#### Exercise goal:
Please check every line of the listing for "serif" and copy each line where it is found.

•••

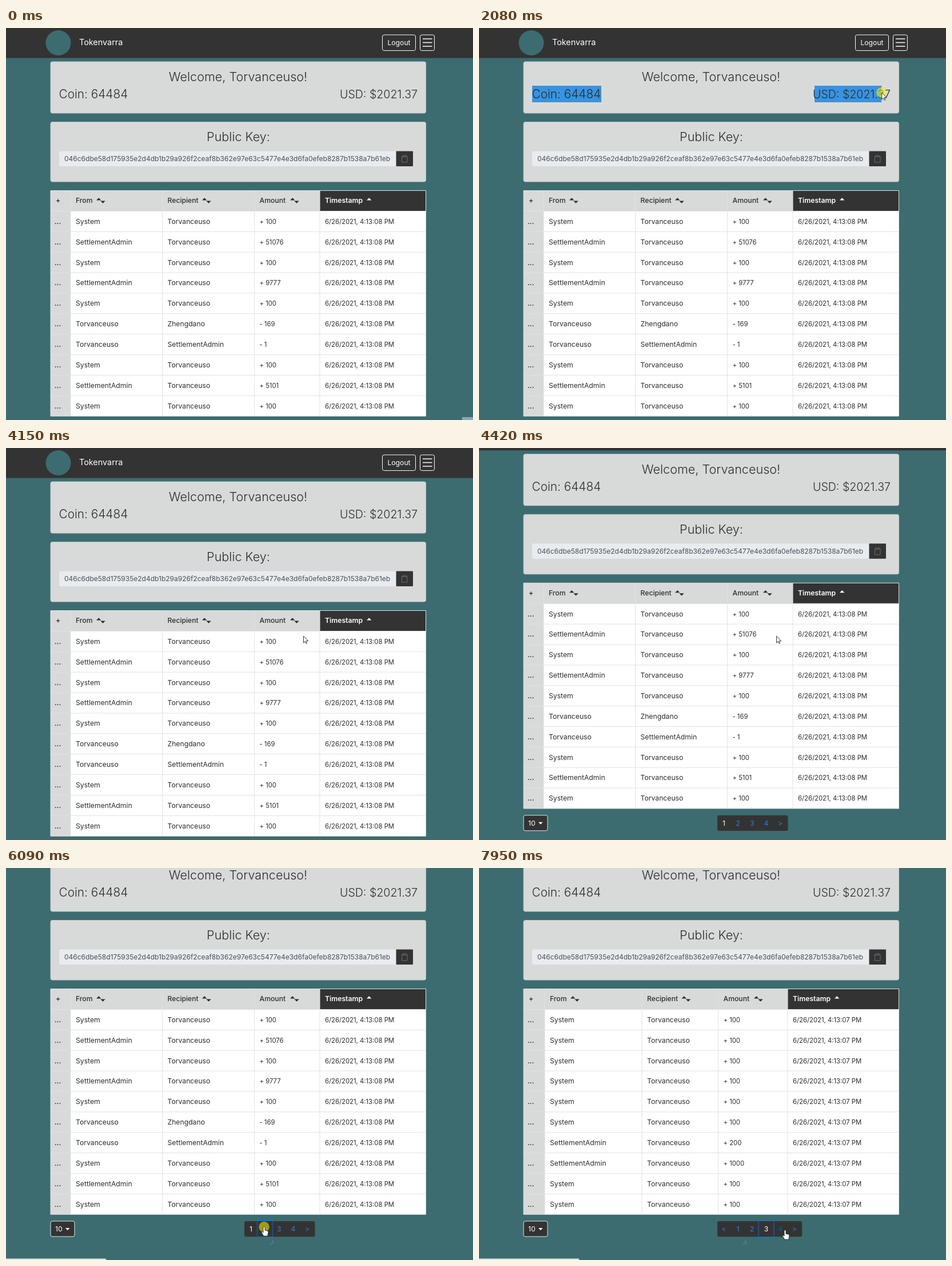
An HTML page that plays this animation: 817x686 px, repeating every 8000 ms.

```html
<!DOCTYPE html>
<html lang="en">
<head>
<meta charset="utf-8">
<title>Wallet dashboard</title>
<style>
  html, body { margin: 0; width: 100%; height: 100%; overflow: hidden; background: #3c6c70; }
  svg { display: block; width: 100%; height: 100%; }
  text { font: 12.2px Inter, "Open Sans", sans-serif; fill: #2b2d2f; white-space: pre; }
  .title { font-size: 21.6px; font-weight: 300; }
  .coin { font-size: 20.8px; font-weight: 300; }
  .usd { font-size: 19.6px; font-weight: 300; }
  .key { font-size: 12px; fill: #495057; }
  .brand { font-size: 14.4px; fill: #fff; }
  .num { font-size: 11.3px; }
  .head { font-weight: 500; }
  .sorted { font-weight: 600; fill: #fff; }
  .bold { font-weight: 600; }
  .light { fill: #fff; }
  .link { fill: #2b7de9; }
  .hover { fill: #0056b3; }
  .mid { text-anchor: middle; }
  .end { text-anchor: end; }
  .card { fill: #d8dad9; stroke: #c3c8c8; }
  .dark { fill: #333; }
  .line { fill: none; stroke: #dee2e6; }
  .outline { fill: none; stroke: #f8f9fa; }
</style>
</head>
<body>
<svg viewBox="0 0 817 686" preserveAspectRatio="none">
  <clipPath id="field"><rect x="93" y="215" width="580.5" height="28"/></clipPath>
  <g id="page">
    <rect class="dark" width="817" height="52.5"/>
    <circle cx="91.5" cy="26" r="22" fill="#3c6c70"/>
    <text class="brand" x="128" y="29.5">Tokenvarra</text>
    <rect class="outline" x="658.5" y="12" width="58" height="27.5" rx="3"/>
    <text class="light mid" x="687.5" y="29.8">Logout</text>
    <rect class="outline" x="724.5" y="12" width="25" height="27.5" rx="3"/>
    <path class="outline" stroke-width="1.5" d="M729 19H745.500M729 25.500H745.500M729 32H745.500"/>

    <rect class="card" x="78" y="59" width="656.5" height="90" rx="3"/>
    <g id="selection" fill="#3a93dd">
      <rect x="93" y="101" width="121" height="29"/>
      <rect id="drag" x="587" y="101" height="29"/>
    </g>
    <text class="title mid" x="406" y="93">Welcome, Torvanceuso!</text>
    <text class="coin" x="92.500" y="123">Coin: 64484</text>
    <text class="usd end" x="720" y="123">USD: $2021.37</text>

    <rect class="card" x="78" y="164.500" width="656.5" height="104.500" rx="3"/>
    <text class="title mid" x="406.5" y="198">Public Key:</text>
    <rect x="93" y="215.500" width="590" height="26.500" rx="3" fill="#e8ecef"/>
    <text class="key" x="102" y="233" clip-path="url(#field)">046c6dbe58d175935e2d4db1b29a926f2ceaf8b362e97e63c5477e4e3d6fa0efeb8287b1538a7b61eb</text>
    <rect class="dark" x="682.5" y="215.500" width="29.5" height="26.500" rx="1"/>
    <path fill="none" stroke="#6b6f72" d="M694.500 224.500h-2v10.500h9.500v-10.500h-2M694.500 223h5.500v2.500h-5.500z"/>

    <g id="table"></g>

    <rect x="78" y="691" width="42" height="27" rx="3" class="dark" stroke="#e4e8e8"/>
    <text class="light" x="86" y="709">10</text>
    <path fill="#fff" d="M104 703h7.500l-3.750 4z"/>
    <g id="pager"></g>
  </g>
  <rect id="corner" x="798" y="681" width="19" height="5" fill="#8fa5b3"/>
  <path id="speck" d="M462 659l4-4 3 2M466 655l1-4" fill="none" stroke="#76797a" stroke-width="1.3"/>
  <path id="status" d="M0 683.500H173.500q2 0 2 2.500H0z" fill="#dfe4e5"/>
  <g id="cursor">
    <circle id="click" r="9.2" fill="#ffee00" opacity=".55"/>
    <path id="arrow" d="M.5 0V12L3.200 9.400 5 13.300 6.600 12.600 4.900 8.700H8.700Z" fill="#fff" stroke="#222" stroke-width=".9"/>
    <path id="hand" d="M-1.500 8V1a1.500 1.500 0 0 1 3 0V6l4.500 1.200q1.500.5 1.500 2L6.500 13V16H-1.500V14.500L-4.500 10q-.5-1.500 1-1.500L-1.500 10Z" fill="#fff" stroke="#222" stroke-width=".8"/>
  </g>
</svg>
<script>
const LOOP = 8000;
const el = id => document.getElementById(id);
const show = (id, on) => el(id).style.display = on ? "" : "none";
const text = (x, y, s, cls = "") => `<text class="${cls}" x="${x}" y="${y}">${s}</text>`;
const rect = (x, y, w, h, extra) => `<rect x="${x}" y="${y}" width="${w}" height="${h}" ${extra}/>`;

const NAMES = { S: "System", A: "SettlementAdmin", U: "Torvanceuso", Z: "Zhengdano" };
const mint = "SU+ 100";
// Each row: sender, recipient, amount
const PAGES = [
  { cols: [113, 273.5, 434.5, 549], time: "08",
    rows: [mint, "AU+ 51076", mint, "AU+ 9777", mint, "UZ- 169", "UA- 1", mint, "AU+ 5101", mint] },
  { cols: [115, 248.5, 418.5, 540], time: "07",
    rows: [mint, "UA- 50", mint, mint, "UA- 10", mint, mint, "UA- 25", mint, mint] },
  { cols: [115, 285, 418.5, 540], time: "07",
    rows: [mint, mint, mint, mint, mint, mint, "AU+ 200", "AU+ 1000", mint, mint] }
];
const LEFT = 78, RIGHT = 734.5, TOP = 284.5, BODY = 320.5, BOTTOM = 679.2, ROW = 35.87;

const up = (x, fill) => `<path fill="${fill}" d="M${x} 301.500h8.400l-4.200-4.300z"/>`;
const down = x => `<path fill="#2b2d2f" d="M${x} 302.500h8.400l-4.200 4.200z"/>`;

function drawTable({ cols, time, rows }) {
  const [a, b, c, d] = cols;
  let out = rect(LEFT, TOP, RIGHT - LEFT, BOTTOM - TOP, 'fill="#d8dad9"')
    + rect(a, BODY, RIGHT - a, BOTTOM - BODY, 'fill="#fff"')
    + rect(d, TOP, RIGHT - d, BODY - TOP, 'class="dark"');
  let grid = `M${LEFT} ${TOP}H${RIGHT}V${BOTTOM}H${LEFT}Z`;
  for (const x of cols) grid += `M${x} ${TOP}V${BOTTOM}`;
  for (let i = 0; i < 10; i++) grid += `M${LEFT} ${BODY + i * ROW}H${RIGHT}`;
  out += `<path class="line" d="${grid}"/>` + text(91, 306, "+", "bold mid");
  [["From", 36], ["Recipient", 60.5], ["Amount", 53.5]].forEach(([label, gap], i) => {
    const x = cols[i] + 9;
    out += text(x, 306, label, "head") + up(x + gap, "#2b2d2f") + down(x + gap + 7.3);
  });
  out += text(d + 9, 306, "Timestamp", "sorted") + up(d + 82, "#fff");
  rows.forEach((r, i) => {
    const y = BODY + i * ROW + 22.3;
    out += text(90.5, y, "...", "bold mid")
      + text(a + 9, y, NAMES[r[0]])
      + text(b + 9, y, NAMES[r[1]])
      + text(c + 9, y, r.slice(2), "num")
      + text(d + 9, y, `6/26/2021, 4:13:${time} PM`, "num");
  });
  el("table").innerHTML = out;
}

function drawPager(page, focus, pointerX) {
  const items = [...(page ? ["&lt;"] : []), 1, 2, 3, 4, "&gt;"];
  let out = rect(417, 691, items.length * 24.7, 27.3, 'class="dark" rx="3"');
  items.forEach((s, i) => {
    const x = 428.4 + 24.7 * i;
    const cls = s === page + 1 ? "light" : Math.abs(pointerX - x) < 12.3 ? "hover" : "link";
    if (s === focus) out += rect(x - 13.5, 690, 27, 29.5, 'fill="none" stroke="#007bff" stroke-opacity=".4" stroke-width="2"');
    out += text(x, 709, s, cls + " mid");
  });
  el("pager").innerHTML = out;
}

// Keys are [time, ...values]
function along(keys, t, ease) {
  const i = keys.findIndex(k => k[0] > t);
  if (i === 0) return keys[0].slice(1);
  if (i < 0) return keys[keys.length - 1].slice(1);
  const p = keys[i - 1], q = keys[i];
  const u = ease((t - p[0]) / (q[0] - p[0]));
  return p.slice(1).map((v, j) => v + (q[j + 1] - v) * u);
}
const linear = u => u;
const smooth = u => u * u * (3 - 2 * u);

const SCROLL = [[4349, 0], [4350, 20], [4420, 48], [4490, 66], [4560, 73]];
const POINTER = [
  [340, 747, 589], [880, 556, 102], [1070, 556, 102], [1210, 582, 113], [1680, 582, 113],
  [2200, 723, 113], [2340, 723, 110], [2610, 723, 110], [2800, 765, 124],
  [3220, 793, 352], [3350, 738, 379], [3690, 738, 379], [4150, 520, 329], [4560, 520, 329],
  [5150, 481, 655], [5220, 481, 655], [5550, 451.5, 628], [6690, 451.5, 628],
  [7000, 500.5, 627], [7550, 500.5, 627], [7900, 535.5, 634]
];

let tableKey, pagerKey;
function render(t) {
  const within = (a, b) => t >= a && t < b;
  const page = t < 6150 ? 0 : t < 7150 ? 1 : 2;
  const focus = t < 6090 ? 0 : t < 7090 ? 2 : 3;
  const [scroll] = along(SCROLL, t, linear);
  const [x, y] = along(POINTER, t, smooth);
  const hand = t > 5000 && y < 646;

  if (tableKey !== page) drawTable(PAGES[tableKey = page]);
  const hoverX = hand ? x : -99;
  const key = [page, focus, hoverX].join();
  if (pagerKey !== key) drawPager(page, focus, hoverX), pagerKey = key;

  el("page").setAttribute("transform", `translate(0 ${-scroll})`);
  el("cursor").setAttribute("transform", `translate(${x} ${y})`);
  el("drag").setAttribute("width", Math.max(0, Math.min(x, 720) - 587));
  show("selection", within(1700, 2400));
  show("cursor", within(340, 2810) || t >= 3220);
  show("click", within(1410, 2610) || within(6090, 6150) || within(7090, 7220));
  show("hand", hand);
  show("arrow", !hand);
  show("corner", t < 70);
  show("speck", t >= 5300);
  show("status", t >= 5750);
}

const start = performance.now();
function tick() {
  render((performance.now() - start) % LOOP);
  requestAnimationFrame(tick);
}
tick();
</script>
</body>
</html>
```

•••

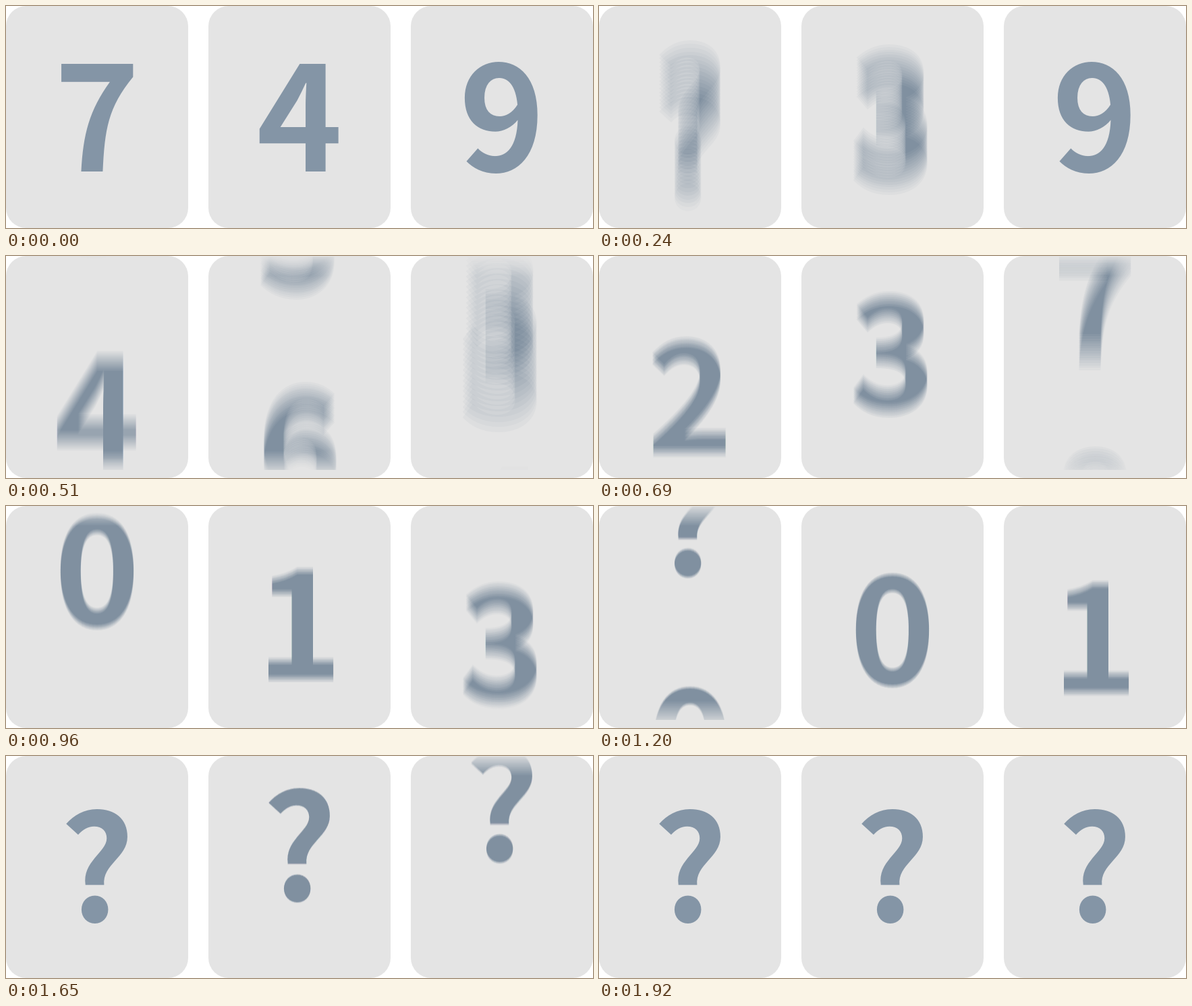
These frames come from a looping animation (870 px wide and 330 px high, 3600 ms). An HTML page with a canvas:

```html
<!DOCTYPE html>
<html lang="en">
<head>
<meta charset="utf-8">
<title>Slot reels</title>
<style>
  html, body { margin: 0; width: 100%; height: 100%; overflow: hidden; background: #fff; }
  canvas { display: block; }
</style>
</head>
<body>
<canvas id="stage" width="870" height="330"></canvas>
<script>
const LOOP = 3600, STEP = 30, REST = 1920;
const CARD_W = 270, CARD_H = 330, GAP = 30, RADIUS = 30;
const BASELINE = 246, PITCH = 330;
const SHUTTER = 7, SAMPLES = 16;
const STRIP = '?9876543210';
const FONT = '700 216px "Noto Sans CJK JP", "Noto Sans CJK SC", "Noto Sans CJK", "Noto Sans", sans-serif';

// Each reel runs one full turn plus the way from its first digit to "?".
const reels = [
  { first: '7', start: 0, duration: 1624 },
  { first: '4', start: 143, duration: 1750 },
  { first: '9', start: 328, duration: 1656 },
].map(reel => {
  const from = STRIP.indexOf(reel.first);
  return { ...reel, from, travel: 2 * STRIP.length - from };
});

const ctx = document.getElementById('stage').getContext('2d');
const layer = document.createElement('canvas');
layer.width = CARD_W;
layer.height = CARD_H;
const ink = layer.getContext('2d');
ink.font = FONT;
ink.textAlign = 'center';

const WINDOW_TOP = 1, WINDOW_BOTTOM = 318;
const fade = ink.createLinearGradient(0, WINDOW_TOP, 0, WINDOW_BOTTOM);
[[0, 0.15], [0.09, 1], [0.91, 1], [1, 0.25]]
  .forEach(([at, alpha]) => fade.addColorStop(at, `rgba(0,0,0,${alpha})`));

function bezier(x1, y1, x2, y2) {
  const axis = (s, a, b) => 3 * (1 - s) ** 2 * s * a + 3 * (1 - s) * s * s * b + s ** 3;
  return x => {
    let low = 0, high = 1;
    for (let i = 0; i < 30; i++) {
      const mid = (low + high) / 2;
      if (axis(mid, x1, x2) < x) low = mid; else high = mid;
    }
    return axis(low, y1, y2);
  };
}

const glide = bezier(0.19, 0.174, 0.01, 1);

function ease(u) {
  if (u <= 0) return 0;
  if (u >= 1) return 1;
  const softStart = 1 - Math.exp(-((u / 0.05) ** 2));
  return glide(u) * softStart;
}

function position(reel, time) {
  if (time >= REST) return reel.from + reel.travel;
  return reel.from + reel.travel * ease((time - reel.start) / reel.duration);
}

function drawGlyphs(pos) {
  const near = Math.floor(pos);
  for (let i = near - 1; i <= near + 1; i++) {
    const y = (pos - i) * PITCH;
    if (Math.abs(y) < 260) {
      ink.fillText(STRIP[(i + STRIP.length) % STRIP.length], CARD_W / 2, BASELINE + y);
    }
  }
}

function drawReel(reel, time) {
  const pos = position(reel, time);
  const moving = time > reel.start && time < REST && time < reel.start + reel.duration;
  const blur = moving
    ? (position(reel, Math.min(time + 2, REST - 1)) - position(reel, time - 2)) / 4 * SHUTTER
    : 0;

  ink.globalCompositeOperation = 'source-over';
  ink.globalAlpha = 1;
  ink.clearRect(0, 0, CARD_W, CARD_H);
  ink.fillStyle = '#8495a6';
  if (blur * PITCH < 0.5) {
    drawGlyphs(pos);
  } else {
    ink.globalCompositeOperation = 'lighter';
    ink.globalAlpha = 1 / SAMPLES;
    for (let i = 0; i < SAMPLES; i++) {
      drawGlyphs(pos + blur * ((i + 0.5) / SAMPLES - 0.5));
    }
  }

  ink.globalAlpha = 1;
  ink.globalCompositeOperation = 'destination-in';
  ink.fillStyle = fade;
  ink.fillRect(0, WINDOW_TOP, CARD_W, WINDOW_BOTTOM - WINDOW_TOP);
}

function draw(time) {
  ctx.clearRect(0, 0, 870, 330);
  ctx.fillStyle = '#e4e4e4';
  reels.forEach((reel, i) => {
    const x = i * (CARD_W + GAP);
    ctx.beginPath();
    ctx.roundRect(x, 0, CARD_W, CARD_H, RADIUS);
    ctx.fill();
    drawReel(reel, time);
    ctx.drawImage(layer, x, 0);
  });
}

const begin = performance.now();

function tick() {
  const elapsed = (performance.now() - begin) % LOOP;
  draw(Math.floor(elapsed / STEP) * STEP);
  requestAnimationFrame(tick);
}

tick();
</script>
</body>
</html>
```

•••

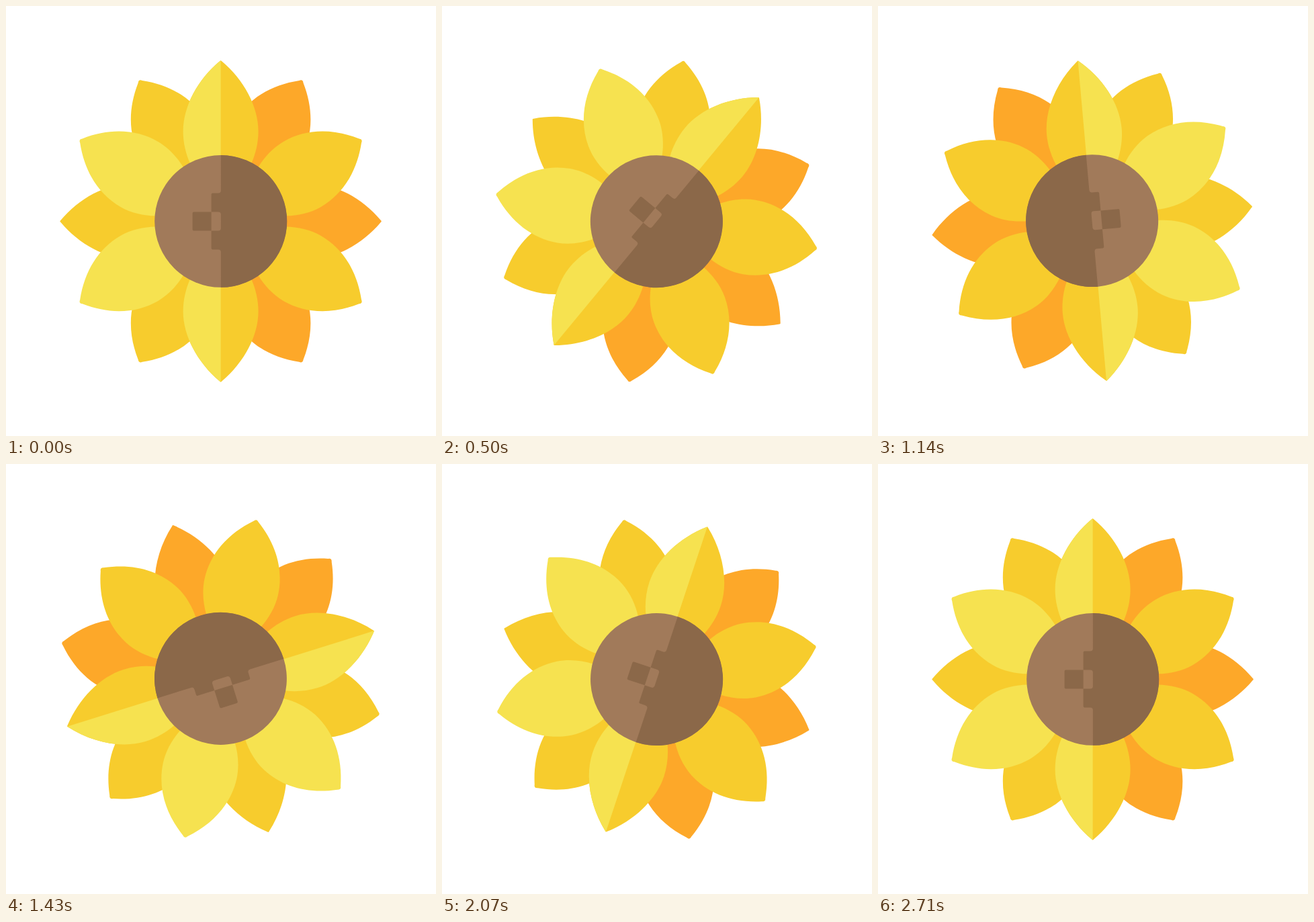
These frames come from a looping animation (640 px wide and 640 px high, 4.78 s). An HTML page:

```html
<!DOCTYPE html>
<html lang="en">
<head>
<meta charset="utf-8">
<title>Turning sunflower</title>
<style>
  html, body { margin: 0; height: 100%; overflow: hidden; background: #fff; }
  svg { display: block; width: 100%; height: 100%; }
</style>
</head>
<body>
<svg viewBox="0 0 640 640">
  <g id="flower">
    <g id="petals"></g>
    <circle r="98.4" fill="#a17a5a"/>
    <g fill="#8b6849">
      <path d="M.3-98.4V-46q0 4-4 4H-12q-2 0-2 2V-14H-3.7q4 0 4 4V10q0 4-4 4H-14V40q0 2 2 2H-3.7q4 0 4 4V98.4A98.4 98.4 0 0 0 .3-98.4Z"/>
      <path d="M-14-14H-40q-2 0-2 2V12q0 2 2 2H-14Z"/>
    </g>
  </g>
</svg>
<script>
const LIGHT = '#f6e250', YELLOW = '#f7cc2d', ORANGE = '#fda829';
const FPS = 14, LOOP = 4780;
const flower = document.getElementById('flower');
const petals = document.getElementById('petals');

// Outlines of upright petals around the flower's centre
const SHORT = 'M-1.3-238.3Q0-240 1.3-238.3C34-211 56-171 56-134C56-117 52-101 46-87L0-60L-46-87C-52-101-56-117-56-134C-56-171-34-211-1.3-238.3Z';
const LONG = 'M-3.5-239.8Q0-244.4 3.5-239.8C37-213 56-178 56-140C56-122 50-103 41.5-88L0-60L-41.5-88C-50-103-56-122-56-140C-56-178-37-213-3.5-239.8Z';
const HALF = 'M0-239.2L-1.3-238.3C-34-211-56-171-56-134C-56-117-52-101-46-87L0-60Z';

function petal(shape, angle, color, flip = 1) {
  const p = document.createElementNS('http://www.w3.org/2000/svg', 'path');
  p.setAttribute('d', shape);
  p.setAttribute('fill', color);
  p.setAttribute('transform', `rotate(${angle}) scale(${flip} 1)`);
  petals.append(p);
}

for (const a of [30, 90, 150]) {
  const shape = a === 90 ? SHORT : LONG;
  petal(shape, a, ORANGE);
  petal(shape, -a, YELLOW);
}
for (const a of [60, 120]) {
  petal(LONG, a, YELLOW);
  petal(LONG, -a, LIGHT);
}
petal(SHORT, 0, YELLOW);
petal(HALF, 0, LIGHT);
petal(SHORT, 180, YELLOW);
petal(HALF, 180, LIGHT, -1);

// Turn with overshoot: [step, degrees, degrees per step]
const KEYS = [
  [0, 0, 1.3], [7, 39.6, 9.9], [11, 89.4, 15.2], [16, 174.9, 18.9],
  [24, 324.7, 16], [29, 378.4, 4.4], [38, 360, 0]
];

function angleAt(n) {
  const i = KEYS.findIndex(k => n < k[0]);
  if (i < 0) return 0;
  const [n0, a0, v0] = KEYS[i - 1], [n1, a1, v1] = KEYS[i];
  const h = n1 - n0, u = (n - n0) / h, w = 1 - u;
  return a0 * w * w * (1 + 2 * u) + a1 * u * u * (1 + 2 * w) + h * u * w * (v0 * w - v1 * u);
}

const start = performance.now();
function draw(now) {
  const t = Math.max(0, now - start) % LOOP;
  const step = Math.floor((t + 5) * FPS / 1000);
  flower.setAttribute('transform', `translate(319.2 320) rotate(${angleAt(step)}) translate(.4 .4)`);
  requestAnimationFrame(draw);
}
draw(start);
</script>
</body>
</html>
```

•••

#### Result below:
  text { font: 12.2px Inter, "Open Sans", sans-serif; fill: #2b2d2f; white-space: pre; }
const FONT = '700 216px "Noto Sans CJK JP", "Noto Sans CJK SC", "Noto Sans CJK", "Noto Sans", sans-serif';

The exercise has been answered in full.